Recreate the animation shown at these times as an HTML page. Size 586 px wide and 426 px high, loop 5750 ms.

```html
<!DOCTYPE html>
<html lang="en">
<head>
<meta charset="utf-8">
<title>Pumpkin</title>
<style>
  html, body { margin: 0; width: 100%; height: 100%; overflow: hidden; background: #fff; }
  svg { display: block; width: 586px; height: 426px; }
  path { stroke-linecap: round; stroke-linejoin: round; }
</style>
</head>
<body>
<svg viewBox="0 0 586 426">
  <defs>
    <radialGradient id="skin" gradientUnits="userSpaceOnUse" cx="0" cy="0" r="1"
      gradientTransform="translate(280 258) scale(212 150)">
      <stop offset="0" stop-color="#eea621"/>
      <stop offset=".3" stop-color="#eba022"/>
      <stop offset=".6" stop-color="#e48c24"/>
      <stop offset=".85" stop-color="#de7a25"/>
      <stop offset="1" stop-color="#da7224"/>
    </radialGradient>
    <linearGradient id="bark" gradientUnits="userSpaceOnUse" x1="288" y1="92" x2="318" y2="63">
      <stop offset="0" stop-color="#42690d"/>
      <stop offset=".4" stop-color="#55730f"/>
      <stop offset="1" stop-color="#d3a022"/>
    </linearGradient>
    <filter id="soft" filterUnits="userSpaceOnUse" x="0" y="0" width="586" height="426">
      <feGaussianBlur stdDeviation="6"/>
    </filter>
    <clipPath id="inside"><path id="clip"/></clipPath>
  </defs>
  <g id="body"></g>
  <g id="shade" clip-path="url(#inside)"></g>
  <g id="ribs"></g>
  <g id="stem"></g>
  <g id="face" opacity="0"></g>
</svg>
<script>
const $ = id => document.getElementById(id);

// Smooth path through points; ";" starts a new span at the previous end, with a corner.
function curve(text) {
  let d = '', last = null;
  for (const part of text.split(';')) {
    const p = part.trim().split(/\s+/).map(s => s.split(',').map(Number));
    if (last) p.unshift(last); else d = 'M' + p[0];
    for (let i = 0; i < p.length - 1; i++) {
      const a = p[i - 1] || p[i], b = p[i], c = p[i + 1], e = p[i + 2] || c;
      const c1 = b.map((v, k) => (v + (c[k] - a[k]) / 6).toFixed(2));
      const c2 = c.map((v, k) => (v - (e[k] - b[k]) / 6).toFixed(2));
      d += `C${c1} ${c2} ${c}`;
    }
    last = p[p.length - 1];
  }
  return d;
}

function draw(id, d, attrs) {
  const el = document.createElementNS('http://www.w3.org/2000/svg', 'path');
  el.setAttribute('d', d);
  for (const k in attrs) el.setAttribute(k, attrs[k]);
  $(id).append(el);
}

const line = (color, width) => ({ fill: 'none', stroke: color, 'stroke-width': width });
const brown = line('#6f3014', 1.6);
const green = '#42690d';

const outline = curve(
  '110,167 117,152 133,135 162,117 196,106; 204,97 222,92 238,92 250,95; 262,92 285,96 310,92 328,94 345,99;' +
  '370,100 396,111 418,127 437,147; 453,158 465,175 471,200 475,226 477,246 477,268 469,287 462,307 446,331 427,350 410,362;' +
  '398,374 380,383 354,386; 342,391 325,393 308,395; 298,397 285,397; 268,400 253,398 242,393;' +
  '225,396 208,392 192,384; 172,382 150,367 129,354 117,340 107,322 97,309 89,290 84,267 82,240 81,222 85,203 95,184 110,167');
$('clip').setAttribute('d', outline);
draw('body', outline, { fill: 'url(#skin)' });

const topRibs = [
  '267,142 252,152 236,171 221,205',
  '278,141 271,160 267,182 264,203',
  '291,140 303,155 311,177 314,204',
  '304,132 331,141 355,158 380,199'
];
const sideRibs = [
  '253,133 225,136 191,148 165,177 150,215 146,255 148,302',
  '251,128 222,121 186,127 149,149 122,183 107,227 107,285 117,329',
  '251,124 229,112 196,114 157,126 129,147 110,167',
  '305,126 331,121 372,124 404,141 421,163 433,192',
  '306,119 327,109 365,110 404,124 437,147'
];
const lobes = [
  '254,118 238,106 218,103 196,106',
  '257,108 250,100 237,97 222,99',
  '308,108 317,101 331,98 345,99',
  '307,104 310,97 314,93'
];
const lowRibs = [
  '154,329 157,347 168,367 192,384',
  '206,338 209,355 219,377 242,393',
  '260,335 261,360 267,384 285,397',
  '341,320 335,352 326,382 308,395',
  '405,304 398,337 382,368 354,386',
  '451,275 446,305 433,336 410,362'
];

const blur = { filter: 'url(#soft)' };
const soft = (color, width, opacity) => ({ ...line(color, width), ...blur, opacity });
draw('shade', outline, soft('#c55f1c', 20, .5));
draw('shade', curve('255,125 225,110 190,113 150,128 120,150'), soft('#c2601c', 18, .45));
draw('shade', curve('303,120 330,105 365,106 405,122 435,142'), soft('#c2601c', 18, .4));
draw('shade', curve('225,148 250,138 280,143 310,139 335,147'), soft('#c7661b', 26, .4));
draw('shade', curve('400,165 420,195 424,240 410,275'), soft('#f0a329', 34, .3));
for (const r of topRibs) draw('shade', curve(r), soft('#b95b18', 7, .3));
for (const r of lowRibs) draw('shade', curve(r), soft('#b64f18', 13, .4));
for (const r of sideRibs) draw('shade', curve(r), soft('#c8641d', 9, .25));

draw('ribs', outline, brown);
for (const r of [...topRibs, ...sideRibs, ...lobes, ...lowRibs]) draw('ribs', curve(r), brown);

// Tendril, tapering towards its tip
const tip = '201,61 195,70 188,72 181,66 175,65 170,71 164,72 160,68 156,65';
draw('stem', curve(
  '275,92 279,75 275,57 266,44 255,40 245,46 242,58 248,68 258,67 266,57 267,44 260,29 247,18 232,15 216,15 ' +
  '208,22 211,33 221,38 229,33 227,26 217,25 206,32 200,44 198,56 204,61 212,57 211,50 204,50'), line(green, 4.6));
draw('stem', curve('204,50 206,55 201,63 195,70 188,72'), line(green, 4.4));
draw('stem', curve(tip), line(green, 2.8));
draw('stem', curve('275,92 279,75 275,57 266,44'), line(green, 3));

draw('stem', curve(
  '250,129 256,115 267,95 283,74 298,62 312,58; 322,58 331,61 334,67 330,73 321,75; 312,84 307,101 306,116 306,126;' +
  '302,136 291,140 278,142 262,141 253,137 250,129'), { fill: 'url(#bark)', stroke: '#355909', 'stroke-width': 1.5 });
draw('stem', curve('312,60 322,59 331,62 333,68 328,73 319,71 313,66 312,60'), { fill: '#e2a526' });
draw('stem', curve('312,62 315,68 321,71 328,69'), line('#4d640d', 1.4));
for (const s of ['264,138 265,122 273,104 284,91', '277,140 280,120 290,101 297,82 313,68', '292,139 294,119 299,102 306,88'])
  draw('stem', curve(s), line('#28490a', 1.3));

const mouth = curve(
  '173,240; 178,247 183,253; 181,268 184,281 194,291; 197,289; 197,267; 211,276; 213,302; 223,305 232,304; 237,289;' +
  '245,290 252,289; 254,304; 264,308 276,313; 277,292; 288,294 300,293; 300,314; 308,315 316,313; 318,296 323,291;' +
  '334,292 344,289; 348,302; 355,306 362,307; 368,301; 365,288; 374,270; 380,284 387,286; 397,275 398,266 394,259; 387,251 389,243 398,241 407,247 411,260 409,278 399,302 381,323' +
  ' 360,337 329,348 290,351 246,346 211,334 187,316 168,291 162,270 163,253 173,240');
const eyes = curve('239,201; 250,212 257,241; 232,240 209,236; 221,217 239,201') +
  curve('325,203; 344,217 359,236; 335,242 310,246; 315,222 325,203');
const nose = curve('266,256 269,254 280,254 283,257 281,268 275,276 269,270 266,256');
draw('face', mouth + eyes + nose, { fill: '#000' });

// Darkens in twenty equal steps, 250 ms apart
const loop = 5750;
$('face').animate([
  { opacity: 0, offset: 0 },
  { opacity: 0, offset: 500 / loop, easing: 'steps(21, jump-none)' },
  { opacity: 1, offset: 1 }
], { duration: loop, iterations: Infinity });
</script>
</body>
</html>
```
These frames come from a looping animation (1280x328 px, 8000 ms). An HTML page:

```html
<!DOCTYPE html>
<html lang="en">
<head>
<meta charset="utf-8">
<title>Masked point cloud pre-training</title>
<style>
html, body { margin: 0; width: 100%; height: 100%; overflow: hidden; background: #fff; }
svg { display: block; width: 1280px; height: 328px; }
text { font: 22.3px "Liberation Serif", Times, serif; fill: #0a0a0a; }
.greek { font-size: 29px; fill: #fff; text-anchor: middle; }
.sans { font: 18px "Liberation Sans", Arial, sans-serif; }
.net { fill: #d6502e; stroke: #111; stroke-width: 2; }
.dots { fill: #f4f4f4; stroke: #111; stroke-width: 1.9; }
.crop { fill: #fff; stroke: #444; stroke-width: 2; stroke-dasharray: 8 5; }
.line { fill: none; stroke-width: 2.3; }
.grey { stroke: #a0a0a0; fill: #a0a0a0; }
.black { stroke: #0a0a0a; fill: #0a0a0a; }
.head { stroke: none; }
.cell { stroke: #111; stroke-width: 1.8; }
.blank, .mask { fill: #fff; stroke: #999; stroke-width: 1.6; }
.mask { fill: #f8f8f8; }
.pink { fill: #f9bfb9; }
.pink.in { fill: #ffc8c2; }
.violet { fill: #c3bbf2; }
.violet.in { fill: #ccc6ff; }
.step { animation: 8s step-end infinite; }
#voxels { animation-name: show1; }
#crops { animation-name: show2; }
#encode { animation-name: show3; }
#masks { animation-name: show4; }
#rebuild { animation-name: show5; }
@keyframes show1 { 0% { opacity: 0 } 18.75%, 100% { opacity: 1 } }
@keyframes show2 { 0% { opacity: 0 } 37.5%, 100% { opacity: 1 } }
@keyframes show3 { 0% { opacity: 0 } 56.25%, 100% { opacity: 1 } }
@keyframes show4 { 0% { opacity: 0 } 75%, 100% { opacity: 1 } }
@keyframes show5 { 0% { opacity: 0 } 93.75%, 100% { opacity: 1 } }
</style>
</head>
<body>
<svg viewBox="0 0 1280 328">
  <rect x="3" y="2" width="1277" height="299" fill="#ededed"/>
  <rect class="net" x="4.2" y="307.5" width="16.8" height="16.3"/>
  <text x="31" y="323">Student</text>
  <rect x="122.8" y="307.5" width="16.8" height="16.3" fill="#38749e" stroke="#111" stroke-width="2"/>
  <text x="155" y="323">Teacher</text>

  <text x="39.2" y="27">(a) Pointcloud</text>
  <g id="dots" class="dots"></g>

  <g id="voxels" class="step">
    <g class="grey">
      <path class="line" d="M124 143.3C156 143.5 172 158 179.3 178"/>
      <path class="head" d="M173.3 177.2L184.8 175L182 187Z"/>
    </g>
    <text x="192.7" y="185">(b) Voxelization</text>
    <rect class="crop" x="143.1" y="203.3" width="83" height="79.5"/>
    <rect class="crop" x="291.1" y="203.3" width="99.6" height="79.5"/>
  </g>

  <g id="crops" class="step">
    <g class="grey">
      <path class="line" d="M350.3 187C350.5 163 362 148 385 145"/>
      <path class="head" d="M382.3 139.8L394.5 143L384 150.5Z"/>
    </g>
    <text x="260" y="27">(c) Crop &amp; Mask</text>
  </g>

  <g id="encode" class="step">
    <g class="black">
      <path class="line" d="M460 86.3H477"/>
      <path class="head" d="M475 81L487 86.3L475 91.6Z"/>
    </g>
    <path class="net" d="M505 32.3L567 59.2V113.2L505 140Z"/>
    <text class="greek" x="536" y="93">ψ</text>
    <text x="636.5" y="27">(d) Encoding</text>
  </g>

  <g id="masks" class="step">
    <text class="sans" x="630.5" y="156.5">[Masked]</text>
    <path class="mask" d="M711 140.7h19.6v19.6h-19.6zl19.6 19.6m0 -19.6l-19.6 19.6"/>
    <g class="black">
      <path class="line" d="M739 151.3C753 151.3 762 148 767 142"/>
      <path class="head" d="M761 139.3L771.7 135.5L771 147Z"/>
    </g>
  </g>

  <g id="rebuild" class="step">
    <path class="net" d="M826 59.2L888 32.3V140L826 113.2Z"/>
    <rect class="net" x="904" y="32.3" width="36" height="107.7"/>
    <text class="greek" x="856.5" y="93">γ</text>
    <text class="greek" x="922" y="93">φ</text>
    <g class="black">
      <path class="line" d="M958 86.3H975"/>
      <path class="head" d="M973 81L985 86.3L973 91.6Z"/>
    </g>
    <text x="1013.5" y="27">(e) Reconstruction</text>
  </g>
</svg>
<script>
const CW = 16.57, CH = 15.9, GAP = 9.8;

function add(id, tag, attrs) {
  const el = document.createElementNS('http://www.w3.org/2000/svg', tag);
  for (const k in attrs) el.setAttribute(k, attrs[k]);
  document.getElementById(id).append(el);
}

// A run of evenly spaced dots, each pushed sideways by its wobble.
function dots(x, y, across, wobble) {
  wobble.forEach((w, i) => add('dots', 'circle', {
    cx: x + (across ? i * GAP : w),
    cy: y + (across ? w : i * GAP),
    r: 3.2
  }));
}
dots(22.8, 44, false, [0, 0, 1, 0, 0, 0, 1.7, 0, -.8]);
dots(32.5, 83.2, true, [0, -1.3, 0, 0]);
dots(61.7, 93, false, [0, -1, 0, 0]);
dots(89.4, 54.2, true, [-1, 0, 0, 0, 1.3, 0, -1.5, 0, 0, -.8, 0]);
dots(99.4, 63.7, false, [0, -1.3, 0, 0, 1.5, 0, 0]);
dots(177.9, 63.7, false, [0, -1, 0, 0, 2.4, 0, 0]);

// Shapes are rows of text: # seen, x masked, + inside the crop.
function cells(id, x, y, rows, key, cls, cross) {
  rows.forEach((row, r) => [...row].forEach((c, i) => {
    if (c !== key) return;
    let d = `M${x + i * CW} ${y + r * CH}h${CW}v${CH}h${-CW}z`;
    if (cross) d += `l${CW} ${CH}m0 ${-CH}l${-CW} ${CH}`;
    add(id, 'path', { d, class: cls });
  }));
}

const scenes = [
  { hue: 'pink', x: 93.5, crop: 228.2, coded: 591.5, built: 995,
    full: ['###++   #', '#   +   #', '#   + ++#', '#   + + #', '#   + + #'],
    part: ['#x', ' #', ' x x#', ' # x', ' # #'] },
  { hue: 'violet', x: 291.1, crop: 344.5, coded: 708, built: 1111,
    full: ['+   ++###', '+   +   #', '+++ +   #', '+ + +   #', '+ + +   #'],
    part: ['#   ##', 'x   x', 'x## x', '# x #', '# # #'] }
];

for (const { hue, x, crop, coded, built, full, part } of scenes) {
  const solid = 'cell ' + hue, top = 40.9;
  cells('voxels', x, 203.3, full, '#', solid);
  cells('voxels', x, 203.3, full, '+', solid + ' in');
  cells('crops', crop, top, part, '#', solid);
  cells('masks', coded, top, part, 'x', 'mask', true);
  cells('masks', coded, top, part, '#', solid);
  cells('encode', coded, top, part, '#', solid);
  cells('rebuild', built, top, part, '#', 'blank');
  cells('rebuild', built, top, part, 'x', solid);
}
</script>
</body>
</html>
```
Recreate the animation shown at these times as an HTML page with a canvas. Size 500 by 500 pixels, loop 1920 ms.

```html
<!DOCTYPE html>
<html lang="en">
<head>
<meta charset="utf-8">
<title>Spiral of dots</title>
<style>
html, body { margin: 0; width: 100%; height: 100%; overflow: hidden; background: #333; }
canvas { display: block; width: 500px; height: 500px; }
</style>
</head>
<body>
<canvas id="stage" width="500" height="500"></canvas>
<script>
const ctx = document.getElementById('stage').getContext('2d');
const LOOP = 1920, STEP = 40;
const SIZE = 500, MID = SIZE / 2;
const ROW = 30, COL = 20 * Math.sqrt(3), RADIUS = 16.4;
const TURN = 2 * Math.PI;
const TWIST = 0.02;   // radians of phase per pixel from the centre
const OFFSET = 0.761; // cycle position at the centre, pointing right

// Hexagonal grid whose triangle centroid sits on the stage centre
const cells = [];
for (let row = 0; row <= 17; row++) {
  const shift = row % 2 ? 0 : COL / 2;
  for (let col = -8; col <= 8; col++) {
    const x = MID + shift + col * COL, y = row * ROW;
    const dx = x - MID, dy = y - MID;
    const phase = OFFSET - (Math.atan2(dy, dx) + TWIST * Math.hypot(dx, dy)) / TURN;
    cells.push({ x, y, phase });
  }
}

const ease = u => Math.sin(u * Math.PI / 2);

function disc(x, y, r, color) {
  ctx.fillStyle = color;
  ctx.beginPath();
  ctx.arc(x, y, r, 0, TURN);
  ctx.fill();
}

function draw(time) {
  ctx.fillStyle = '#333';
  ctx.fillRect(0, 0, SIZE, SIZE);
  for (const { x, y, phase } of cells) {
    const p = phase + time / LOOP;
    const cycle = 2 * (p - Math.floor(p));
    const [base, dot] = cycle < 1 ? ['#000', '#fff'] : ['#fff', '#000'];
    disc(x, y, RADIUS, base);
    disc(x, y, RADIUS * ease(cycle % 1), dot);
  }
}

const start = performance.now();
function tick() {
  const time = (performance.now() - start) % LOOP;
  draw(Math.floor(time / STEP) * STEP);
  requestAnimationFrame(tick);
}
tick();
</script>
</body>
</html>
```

[Activity] Across the data shown above, how many lines carry the string "blank"? Reply with the figure by itself.

[Answer box] 2